[[ DATA IN THIS EXERCISE open ]]

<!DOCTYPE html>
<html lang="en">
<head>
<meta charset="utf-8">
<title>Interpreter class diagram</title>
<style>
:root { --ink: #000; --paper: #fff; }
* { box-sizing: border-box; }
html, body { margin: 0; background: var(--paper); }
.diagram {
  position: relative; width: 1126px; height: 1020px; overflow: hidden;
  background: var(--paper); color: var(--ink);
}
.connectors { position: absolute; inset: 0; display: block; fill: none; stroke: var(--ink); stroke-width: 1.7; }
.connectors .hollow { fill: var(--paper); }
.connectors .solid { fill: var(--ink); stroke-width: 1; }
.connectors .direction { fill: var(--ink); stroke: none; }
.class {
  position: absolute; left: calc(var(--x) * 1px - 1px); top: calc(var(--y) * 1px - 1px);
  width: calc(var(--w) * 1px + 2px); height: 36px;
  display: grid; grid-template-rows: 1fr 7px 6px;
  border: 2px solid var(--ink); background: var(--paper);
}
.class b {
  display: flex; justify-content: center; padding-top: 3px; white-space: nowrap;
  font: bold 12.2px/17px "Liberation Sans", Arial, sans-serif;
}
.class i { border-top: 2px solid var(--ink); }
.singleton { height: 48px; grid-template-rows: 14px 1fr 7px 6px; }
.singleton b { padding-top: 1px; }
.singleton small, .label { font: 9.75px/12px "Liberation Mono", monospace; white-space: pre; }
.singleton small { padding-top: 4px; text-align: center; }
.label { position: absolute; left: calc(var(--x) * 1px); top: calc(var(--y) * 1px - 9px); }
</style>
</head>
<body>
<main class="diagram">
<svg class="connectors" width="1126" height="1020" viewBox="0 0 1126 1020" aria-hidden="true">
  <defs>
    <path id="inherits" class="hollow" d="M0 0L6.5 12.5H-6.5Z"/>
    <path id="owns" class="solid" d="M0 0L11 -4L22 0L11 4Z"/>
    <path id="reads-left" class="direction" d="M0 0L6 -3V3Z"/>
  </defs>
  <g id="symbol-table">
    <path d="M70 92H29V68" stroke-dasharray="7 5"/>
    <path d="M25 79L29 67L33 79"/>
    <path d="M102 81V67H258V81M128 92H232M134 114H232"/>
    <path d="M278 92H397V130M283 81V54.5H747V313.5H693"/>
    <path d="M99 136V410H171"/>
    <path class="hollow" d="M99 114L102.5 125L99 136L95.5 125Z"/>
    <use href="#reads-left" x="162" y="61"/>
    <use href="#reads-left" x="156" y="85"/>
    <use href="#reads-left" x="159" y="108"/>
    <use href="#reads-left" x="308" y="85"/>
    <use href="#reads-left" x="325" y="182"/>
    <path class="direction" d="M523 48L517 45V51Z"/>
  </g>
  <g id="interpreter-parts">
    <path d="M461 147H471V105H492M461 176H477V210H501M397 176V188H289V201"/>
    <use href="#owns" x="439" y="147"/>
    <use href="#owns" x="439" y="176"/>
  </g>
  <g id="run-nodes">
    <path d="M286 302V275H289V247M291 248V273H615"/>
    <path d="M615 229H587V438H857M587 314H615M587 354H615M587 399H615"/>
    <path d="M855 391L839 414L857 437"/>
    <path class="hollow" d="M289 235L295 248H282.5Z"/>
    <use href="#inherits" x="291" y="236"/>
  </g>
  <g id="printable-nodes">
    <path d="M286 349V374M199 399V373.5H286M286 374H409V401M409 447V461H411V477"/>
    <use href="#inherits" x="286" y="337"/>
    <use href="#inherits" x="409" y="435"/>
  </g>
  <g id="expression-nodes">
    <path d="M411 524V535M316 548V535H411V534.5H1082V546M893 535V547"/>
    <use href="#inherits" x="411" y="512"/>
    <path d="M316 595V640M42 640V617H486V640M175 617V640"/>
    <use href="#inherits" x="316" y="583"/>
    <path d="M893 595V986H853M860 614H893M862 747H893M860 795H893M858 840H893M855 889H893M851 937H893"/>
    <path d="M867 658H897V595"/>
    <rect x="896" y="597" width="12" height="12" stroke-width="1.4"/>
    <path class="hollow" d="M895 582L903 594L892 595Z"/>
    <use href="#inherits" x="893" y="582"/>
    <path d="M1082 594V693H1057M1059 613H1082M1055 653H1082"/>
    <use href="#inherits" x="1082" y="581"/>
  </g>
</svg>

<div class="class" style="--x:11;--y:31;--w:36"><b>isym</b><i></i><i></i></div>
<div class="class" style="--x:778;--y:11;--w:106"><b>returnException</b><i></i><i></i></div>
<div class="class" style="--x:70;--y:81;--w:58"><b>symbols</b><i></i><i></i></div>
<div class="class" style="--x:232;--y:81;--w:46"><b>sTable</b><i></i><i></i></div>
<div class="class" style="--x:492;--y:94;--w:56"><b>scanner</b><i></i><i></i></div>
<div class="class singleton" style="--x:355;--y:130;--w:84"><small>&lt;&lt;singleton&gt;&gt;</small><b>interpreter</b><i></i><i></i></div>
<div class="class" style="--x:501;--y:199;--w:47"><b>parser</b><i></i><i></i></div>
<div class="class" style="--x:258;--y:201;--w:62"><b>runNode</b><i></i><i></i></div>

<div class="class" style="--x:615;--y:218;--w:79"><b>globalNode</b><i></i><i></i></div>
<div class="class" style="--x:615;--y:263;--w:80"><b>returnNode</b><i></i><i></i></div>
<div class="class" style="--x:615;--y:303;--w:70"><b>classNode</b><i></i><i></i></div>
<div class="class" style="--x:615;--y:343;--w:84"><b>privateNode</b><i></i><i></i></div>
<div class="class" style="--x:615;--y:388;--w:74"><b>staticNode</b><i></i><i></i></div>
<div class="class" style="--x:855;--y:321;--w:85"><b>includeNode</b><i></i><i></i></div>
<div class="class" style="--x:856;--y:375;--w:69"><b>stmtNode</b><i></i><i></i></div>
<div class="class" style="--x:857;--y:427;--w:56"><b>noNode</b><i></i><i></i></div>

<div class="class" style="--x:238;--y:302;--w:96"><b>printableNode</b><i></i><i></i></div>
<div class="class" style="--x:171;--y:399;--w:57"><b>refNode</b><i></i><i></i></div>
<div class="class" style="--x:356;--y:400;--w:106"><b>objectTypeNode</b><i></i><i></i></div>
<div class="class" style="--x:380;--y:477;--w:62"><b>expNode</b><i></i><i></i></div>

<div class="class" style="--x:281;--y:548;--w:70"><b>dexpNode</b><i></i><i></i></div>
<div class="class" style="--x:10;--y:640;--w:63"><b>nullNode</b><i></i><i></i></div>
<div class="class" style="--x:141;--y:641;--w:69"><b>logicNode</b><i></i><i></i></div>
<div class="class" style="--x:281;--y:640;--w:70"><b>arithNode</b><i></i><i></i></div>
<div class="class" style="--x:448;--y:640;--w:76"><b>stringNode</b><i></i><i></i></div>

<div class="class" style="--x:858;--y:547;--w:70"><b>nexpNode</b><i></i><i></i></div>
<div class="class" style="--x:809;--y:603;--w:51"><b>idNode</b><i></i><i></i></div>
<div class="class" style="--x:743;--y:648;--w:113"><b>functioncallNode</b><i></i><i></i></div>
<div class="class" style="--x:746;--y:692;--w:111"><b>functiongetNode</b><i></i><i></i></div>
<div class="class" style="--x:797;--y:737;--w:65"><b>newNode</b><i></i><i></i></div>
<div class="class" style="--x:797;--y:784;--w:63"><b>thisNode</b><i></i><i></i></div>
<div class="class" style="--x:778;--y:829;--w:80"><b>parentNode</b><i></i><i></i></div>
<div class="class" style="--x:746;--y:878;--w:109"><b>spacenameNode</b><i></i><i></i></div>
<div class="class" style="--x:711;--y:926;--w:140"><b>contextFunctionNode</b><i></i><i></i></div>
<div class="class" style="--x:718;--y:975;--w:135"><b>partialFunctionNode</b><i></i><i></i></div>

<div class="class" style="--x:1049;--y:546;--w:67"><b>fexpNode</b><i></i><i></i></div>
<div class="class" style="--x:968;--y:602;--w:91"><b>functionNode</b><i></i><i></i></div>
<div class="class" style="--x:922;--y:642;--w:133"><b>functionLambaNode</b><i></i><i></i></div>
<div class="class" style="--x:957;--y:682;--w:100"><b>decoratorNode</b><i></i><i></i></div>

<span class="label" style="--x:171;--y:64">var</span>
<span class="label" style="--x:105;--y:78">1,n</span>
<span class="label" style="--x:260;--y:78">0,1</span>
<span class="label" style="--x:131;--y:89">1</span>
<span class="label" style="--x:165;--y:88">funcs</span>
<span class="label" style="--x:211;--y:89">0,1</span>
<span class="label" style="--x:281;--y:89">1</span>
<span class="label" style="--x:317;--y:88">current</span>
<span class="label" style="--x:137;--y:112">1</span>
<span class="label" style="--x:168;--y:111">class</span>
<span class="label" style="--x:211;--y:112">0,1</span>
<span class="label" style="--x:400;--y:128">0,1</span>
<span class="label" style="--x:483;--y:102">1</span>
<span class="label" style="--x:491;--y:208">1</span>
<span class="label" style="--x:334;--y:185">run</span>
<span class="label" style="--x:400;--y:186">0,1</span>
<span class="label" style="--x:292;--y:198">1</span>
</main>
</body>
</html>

[[ DATA IN THIS EXERCISE closed ]]
[[ DATA IN THIS EXERCISE open ]]

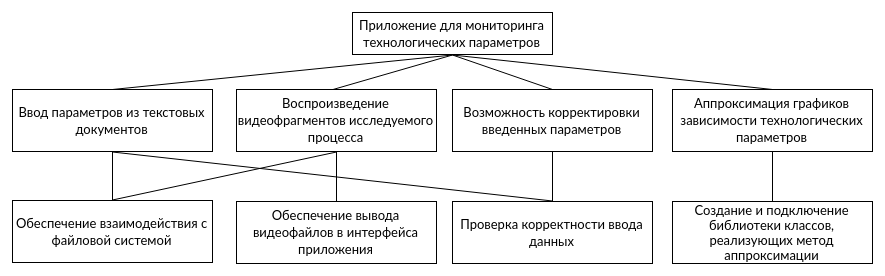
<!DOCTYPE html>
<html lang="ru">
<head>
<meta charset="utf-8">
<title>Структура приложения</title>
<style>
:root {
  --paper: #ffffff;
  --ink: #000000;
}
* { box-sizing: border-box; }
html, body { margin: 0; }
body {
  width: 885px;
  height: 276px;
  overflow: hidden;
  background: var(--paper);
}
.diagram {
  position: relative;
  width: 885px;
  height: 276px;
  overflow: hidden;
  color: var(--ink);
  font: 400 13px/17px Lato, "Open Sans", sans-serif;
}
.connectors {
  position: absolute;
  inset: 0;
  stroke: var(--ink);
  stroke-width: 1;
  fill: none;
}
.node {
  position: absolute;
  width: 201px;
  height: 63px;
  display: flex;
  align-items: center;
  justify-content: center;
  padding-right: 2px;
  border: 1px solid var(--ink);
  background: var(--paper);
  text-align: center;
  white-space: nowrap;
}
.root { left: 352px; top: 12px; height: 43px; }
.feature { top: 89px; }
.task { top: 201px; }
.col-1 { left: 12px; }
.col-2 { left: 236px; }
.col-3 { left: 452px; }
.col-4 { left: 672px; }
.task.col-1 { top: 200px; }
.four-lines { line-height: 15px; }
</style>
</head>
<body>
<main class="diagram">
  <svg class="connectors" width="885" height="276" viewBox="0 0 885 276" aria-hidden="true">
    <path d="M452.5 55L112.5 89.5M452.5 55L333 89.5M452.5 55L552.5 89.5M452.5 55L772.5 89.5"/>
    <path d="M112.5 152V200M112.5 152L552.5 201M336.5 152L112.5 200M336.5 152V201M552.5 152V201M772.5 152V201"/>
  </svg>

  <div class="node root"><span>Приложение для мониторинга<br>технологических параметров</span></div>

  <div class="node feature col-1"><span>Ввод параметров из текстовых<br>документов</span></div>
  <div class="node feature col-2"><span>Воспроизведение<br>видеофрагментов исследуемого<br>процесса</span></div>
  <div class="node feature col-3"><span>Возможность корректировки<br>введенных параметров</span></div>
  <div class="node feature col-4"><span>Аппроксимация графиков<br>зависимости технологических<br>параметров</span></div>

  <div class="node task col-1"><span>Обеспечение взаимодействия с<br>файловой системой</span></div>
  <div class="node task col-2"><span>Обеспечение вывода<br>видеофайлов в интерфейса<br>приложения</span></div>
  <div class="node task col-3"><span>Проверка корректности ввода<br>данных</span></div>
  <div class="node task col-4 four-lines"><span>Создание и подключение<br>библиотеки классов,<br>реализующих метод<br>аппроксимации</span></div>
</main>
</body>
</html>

[[ DATA IN THIS EXERCISE closed ]]

• **TRY IT**
Which lines of the material contain the string "display"? List each of them.

• **WORKED SOLUTION**
.connectors { position: absolute; inset: 0; display: block; fill: none; stroke: var(--ink); stroke-width: 1.7; }
  display: grid; grid-template-rows: 1fr 7px 6px;
  display: flex; justify-content: center; padding-top: 3px; white-space: nowrap;
  display: flex;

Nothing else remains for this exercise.